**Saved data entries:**
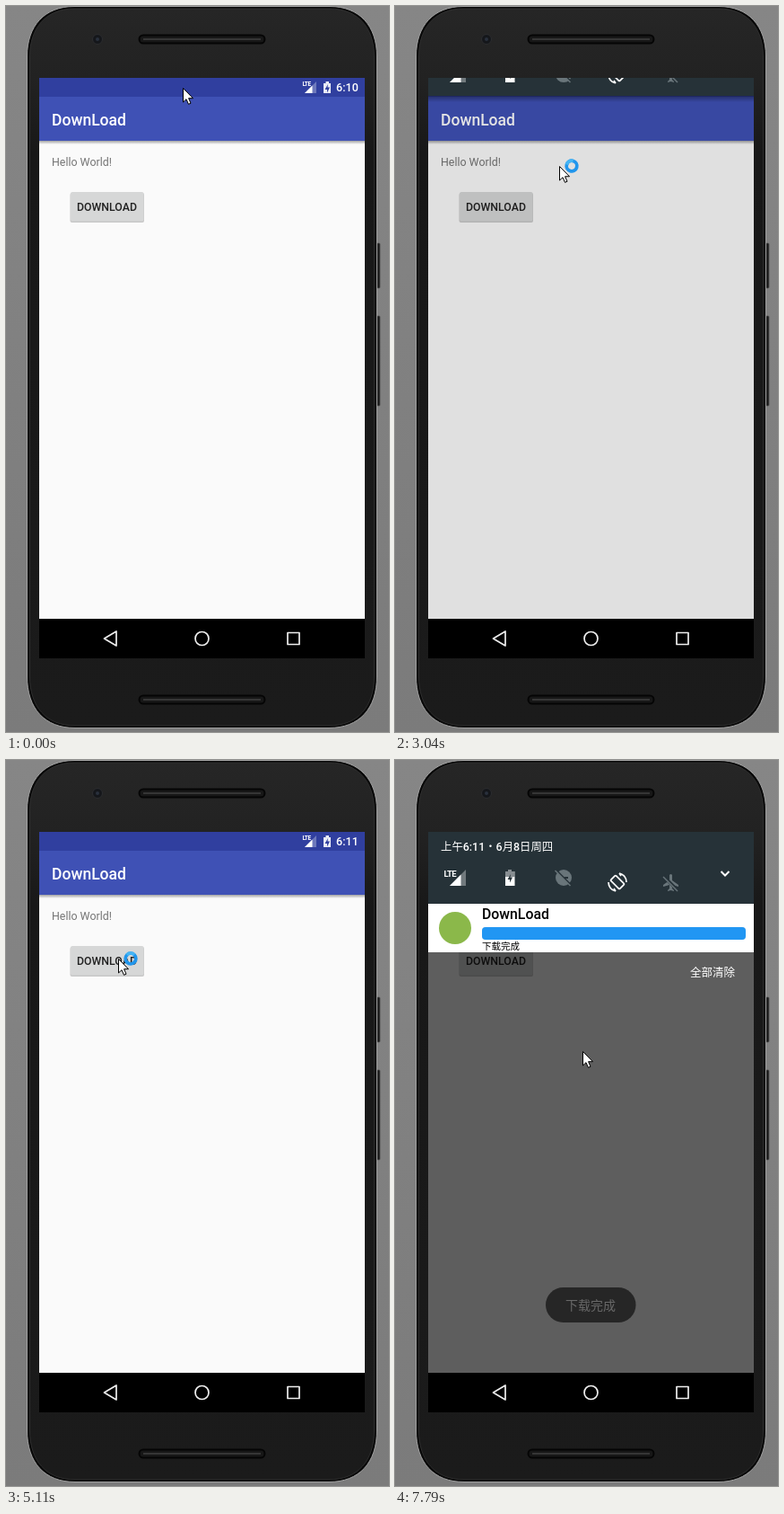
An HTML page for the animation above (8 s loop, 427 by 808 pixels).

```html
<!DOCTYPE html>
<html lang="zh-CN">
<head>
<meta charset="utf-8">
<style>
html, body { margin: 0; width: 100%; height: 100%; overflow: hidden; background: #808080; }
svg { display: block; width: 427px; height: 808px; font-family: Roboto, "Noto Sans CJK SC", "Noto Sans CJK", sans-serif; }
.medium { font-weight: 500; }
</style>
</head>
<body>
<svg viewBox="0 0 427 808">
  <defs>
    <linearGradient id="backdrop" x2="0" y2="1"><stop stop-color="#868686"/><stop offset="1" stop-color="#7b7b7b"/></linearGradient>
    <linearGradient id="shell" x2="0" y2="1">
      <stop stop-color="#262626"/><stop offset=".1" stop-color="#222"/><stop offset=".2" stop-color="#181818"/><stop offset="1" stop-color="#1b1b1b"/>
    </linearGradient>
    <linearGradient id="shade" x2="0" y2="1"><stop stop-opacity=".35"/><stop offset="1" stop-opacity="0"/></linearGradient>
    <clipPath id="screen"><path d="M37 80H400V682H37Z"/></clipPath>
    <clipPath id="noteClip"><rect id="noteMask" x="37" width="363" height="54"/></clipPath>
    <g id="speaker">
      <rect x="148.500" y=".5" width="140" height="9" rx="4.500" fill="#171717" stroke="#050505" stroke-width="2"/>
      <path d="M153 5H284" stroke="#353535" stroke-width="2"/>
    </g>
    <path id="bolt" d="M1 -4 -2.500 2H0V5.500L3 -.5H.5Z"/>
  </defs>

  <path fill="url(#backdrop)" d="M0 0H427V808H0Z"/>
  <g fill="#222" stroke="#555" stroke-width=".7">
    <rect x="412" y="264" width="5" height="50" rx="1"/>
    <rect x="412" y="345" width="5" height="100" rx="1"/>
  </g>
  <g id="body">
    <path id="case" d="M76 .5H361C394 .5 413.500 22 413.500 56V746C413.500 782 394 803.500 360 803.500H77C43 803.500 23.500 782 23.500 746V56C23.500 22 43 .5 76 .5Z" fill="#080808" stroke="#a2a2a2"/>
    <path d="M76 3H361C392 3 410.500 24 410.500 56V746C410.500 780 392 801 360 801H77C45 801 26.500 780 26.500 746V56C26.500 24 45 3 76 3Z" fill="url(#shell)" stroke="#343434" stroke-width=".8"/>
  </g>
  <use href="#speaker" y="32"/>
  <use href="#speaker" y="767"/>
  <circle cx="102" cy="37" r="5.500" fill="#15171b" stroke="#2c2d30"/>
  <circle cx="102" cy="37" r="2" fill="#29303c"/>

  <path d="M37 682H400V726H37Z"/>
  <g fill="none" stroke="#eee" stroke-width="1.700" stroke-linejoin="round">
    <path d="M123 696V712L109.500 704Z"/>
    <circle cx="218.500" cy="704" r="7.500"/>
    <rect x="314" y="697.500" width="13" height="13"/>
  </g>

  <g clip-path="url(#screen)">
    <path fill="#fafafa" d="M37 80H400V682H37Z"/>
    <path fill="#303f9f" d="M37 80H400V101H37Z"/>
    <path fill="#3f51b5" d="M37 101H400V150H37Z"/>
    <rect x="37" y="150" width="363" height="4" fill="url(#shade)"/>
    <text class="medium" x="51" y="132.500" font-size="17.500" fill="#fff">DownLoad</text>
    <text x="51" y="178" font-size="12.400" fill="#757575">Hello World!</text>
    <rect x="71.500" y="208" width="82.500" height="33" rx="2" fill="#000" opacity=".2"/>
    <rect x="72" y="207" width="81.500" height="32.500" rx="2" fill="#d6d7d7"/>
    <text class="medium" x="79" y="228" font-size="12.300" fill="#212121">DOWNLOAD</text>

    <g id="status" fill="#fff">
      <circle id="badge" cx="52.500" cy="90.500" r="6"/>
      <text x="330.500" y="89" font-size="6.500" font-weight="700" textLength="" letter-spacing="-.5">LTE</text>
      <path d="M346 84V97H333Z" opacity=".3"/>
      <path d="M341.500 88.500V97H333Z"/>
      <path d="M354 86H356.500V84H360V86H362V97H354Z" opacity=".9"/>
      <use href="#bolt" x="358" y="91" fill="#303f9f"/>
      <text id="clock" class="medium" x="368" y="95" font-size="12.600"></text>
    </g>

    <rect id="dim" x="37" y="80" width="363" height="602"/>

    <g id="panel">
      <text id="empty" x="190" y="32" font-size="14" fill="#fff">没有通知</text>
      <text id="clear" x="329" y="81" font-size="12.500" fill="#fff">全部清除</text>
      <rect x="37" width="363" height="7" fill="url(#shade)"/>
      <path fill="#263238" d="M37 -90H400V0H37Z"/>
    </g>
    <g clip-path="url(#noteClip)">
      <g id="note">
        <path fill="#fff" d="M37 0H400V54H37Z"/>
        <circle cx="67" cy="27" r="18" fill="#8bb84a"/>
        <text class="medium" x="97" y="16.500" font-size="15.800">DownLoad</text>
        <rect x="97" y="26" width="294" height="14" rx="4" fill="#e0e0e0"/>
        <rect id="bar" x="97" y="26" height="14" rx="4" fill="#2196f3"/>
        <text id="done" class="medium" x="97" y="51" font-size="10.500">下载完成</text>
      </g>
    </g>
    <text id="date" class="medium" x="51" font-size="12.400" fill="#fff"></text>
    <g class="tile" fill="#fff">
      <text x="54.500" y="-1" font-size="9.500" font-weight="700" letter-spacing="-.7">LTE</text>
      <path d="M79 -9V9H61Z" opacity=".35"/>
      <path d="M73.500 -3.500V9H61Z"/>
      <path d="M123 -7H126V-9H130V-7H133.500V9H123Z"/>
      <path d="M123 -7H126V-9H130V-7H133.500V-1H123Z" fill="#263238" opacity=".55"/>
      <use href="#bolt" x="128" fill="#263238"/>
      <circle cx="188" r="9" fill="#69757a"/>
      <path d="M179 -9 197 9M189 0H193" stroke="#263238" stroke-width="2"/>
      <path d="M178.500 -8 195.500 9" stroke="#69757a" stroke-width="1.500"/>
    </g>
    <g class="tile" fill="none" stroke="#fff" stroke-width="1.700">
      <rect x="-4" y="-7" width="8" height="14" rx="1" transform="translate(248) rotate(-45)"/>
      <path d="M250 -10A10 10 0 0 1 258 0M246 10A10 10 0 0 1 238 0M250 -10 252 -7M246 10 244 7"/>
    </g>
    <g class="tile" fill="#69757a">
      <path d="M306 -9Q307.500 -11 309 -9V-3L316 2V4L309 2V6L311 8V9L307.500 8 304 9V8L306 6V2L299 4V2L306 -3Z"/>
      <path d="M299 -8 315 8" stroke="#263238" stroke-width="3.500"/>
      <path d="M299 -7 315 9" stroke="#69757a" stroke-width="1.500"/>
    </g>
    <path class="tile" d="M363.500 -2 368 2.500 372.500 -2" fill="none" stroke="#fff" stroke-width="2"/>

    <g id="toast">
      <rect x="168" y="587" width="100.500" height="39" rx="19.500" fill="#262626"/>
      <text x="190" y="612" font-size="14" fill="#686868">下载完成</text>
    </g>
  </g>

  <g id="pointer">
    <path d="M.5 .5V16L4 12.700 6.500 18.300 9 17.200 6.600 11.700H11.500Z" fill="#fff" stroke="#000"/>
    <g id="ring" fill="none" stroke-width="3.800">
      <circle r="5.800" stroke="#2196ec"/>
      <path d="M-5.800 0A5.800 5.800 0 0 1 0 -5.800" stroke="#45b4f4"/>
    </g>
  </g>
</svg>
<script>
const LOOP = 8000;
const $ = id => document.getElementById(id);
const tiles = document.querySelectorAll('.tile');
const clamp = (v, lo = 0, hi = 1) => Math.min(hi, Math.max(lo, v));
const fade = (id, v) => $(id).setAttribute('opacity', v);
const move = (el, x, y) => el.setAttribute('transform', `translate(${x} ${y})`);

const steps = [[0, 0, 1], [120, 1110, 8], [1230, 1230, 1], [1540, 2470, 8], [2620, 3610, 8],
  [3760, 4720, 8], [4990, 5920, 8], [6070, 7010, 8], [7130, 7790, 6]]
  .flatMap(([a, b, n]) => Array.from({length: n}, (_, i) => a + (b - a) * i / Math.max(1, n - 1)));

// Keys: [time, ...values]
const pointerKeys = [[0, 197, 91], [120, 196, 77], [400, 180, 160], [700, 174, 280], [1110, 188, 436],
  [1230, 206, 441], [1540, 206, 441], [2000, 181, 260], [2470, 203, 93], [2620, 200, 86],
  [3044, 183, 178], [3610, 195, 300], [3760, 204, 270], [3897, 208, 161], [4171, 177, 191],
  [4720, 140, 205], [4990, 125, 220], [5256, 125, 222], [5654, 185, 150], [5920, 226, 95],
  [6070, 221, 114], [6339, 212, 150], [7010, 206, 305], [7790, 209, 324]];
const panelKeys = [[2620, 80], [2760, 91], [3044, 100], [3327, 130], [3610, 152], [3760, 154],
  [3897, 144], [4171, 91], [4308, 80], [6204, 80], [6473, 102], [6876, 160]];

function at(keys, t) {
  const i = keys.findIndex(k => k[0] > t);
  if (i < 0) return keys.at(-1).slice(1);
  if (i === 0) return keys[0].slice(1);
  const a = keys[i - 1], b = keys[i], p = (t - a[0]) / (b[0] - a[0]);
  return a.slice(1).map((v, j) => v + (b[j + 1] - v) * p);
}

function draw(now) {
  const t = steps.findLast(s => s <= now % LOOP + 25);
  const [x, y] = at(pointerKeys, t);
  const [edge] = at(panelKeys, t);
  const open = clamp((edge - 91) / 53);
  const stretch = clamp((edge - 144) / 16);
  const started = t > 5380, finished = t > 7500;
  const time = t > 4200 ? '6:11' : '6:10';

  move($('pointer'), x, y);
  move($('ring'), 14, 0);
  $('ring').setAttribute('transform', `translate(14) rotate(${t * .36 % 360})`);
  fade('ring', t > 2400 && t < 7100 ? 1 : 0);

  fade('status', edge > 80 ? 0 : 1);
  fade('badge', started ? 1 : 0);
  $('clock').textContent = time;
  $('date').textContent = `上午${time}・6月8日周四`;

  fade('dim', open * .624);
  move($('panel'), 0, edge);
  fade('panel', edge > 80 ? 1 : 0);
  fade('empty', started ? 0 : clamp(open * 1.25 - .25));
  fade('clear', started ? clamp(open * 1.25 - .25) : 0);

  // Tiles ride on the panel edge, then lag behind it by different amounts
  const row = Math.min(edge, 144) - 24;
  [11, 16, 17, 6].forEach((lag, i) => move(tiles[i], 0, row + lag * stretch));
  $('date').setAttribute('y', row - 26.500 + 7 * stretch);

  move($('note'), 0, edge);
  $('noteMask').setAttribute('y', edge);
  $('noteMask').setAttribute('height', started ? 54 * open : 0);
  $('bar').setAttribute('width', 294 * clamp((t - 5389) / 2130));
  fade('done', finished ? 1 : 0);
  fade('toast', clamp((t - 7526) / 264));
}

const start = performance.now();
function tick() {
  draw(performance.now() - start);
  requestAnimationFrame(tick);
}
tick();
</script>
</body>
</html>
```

**Activity:** Every line above that holds the string "edge" should be returned.

**Response below:**
  const [edge] = at(panelKeys, t);
  const open = clamp((edge - 91) / 53);
  const stretch = clamp((edge - 144) / 16);
  fade('status', edge > 80 ? 0 : 1);
  move($('panel'), 0, edge);
  fade('panel', edge > 80 ? 1 : 0);
  // Tiles ride on the panel edge, then lag behind it by different amounts
  const row = Math.min(edge, 144) - 24;
  move($('note'), 0, edge);
  $('noteMask').setAttribute('y', edge);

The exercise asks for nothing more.